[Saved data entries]
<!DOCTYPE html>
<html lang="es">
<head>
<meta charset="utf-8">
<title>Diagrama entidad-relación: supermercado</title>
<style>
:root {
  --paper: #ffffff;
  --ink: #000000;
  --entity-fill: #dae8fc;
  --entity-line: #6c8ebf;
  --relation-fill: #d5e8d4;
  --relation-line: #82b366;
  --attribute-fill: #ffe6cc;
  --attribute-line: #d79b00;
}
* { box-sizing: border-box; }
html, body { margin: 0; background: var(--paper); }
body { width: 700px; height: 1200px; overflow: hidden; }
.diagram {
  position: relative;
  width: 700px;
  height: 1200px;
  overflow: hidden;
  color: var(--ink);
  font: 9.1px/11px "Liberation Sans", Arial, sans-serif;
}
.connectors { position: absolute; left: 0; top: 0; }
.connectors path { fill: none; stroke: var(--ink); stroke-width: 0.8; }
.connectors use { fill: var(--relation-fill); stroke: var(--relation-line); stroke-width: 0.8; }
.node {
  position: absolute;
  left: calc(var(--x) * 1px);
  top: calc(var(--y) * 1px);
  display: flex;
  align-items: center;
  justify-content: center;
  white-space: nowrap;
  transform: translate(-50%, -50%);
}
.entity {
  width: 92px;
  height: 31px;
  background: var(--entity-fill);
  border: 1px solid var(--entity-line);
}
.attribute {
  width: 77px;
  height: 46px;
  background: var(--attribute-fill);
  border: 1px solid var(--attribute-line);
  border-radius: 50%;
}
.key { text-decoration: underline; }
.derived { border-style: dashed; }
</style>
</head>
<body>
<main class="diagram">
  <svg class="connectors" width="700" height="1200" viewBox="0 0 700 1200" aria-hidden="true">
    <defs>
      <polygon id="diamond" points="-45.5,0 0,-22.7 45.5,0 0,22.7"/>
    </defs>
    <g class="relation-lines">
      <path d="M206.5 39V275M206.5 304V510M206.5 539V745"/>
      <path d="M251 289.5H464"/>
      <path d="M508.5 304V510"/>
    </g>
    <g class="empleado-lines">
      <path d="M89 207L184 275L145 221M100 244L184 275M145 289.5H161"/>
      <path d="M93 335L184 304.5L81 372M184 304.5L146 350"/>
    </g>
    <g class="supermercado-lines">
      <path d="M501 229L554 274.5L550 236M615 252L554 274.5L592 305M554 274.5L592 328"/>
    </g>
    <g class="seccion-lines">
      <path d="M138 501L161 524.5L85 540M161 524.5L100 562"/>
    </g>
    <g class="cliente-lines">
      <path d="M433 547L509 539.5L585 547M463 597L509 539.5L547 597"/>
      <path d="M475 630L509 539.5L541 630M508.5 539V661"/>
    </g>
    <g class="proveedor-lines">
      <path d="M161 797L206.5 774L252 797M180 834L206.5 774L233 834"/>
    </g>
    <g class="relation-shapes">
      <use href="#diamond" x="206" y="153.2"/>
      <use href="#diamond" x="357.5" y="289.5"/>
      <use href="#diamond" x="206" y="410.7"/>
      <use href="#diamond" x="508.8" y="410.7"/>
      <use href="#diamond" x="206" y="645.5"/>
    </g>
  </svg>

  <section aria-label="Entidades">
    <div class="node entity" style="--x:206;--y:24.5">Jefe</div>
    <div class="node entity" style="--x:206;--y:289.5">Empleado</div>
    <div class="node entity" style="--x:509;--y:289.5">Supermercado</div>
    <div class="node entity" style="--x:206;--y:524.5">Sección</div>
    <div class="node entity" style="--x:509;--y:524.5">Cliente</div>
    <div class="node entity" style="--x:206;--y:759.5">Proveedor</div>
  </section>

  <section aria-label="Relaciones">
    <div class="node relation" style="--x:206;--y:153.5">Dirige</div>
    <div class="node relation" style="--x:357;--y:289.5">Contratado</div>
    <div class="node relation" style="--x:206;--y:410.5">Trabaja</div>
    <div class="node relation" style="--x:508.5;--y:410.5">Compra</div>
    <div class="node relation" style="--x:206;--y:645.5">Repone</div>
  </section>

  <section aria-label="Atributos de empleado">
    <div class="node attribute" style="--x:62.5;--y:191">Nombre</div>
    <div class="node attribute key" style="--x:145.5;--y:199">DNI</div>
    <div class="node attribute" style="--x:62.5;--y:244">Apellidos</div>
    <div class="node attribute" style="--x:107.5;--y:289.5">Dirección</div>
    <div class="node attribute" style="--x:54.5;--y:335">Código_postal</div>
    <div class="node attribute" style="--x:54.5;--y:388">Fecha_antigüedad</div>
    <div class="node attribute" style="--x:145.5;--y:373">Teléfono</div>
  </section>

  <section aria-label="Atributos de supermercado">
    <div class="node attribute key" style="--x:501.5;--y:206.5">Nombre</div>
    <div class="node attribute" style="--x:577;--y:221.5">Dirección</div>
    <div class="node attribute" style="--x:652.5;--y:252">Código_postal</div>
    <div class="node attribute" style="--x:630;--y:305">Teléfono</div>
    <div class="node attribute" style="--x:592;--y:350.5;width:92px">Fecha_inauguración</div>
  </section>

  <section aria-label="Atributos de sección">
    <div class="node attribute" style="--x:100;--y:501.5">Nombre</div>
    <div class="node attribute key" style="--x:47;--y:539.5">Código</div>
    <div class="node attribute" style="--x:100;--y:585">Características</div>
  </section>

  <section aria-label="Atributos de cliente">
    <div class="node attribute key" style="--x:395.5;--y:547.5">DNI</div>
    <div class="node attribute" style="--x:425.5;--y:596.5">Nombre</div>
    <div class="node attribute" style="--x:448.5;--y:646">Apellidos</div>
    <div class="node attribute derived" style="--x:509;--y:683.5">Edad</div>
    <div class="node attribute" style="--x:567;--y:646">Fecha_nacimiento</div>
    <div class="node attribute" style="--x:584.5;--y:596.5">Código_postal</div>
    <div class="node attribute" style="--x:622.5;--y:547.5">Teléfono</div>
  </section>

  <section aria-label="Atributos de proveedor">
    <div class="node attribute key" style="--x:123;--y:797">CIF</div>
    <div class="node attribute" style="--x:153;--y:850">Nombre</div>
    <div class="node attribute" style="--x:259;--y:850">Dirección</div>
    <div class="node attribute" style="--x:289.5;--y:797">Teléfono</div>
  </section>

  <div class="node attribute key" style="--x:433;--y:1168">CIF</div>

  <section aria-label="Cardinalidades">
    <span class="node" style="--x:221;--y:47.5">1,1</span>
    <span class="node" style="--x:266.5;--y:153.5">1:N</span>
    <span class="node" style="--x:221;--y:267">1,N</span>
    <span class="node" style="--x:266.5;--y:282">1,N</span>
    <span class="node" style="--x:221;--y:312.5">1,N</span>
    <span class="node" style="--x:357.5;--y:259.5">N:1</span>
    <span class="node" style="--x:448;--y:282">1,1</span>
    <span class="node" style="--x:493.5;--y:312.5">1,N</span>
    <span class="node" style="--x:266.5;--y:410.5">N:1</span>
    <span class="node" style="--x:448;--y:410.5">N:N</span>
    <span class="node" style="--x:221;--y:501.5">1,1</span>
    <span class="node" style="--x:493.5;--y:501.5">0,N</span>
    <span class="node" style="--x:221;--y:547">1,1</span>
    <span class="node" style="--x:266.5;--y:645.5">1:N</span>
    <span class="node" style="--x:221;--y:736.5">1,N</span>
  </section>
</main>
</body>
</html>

**TASK DETAILS**
The output should be exactly the lines above from the line containing "--entity-line: #6c8ebf;" to the line containing "absolute; left: 0;", inclusive, with no other lines.

**SOLUTION TO THIS EXERCISE**
  --entity-line: #6c8ebf;
  --relation-fill: #d5e8d4;
  --relation-line: #82b366;
  --attribute-fill: #ffe6cc;
  --attribute-line: #d79b00;
}
* { box-sizing: border-box; }
html, body { margin: 0; background: var(--paper); }
body { width: 700px; height: 1200px; overflow: hidden; }
.diagram {
  position: relative;
  width: 700px;
  height: 1200px;
  overflow: hidden;
  color: var(--ink);
  font: 9.1px/11px "Liberation Sans", Arial, sans-serif;
}
.connectors { position: absolute; left: 0; top: 0; }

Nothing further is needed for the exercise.